= Your objective =
Look through the lines below and extract any with the word "under".

= Data to process =

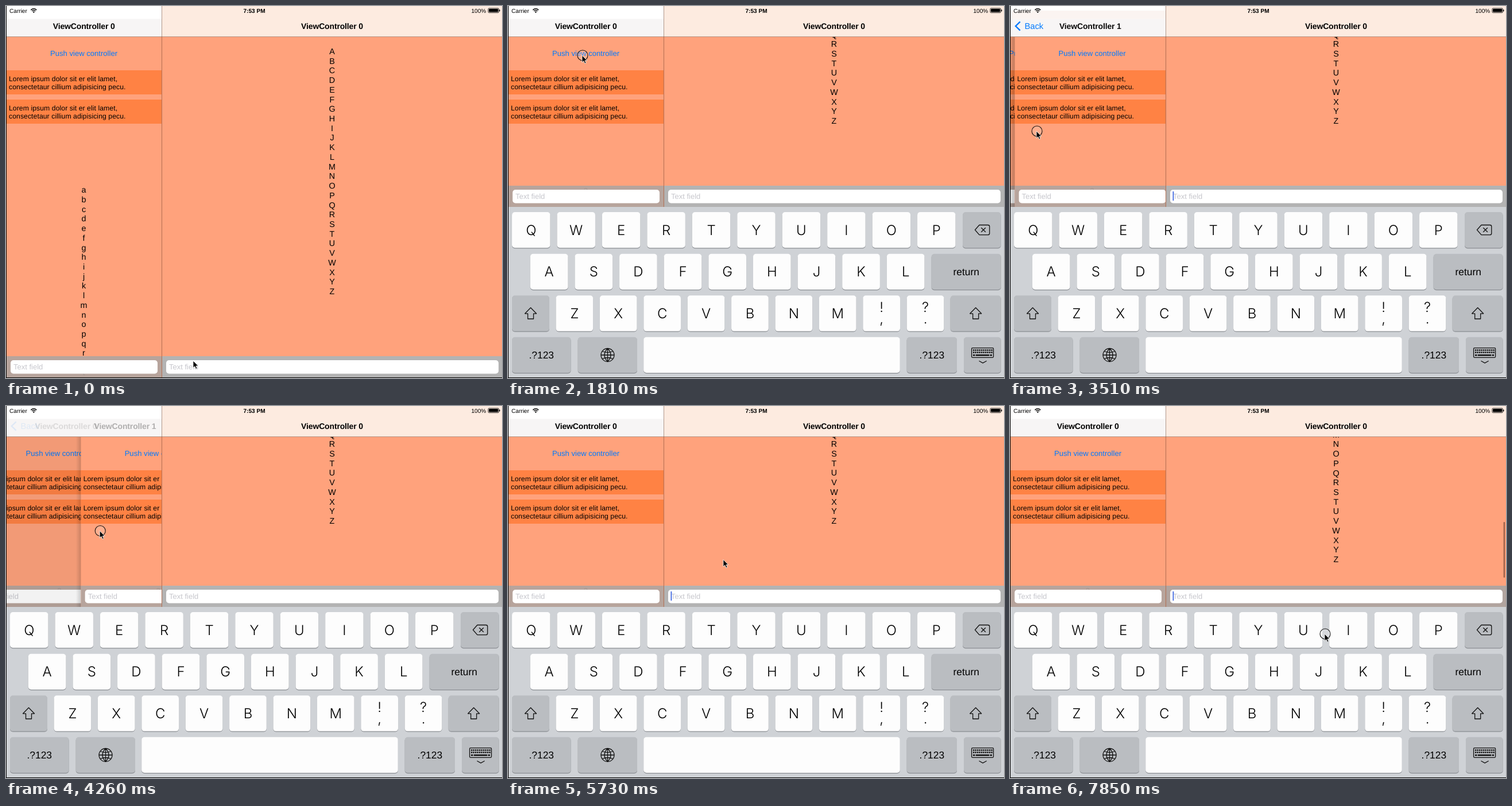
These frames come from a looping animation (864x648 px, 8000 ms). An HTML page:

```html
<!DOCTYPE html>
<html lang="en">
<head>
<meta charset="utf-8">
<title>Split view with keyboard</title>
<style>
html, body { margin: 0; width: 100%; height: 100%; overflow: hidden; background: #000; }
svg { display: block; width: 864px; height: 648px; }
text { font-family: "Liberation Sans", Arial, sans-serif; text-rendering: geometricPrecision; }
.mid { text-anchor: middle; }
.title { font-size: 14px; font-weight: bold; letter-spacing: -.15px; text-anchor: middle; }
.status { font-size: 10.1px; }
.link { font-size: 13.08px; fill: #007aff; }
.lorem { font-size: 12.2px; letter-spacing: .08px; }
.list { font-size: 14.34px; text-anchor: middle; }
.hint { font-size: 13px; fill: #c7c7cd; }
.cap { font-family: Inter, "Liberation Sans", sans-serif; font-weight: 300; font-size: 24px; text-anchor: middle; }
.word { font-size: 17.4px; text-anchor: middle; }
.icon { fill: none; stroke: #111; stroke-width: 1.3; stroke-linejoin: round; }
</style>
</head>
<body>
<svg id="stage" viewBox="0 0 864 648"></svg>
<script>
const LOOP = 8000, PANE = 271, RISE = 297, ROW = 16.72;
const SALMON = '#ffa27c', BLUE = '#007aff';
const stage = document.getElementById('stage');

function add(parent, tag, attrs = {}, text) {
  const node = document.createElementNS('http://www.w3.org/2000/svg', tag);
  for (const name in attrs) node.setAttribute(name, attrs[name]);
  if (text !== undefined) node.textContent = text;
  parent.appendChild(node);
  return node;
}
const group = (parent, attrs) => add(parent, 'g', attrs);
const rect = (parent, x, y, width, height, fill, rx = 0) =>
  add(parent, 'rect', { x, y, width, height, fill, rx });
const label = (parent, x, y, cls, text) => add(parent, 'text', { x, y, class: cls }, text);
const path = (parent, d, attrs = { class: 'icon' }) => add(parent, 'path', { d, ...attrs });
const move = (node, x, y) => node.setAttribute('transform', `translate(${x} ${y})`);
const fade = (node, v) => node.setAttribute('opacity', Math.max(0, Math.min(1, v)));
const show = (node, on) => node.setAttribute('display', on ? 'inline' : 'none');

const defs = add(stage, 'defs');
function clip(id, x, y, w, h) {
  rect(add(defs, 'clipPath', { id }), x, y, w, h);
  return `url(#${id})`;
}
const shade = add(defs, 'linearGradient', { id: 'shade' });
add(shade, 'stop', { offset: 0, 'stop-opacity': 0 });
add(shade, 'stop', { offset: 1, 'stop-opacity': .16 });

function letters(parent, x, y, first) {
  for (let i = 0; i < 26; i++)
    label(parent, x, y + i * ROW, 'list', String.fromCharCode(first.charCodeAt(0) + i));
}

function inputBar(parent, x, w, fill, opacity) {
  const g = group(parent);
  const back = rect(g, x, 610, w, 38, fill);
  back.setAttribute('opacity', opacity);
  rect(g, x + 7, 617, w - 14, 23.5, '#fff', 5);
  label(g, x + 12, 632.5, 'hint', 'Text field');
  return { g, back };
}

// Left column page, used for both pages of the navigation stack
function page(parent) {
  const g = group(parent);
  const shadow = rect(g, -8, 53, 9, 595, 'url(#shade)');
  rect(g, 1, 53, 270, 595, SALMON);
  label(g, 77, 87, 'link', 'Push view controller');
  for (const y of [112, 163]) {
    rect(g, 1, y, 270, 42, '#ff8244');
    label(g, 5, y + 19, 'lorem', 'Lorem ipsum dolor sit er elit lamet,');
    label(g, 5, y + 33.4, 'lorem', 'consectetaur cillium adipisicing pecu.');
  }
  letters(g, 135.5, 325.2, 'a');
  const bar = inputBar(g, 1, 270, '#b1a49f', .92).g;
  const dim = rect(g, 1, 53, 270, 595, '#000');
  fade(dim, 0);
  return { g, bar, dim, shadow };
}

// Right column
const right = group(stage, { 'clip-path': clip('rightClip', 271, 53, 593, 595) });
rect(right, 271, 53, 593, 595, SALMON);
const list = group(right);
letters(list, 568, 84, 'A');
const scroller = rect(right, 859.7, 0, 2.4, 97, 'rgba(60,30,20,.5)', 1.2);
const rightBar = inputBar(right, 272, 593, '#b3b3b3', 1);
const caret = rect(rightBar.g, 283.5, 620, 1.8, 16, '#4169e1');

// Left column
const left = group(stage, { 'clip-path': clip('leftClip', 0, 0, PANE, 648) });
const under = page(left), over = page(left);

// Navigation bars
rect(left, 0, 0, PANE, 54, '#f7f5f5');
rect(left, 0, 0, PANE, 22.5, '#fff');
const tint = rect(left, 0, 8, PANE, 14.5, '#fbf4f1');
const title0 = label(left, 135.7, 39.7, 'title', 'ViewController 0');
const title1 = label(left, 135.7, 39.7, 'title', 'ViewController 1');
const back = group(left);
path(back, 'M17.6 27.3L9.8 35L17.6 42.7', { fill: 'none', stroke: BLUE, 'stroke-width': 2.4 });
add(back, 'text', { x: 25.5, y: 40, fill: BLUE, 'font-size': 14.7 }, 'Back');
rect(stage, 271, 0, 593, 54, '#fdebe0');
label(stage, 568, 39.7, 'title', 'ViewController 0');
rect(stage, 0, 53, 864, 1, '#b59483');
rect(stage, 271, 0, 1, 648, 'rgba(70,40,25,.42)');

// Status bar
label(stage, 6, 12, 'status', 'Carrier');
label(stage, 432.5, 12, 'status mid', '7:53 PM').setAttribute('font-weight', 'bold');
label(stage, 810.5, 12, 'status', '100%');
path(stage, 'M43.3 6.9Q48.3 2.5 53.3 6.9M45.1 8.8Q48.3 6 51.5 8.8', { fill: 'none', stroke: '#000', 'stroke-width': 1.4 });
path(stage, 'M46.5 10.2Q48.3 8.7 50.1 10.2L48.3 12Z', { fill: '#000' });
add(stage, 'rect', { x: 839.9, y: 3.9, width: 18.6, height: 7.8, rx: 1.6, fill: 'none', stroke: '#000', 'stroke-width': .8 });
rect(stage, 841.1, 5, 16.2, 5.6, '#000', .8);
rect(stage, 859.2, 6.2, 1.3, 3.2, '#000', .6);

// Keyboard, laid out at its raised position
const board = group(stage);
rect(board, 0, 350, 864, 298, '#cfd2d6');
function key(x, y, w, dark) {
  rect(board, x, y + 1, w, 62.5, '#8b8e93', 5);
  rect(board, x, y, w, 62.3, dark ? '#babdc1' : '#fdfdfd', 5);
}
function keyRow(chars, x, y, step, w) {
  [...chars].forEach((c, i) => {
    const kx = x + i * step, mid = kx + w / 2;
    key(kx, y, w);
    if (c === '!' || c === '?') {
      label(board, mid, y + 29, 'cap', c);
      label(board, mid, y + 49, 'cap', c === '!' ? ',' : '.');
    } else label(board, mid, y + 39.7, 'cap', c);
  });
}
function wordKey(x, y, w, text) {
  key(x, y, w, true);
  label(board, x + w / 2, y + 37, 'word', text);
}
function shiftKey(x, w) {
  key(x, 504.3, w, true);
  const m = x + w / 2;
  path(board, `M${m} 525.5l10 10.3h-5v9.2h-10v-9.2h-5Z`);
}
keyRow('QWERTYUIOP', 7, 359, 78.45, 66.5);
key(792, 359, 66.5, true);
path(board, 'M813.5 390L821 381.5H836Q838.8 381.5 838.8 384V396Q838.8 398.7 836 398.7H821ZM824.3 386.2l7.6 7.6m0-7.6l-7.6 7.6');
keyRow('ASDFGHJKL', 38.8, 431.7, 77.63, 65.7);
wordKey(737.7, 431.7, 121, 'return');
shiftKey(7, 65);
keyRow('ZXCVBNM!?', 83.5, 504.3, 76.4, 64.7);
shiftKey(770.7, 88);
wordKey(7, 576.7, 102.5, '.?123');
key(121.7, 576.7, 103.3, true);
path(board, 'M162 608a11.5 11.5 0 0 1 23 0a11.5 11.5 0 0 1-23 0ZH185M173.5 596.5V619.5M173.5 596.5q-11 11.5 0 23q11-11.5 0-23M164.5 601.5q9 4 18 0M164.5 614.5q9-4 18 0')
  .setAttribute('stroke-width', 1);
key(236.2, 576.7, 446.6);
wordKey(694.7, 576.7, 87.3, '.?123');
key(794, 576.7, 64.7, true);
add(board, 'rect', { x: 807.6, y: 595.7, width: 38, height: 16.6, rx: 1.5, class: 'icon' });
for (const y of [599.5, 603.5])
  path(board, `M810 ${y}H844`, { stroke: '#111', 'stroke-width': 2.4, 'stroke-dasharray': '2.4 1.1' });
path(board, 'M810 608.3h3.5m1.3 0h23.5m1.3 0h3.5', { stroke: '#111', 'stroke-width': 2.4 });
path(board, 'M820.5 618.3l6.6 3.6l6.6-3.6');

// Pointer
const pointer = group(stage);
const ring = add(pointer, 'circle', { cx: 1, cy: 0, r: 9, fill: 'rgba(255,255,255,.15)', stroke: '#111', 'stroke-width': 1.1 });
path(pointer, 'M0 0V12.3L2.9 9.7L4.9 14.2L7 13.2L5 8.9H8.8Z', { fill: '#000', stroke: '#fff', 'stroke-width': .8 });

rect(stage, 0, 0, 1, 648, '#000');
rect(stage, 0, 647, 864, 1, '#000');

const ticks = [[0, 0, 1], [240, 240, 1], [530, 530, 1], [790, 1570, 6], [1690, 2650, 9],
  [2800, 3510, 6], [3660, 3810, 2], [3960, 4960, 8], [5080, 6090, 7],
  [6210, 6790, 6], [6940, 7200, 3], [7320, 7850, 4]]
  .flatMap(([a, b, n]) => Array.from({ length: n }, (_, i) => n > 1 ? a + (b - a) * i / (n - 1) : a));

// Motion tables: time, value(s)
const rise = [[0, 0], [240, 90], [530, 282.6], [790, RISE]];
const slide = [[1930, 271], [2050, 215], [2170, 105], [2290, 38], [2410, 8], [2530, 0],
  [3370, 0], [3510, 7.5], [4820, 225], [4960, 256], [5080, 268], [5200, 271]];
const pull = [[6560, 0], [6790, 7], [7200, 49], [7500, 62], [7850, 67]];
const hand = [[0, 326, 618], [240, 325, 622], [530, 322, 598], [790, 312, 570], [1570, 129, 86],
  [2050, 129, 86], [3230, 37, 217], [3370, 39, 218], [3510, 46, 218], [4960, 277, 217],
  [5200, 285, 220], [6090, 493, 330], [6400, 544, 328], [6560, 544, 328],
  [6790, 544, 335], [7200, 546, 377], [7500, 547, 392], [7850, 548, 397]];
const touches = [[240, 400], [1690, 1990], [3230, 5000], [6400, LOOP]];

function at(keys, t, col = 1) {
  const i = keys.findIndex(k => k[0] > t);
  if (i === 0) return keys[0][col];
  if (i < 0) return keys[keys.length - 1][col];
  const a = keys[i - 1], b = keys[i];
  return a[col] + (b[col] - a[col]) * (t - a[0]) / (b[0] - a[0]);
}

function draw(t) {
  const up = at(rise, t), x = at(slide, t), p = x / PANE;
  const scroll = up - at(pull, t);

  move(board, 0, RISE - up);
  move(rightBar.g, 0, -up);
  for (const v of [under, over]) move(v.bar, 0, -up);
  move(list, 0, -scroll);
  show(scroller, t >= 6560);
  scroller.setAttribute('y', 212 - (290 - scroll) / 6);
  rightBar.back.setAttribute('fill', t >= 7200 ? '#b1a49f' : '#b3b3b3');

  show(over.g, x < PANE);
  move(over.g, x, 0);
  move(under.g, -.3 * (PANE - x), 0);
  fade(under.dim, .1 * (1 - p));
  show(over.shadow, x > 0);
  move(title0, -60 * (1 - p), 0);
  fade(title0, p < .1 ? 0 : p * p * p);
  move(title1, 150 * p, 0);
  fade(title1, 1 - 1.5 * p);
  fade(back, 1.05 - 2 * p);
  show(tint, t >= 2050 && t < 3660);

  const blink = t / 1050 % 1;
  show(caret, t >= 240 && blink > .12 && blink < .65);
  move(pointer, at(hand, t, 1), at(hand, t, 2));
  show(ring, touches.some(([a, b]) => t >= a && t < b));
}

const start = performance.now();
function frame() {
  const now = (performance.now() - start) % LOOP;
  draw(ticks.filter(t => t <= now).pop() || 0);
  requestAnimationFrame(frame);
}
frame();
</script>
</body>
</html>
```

= Result for this task =
const under = page(left), over = page(left);
  for (const v of [under, over]) move(v.bar, 0, -up);
  move(under.g, -.3 * (PANE - x), 0);
  fade(under.dim, .1 * (1 - p));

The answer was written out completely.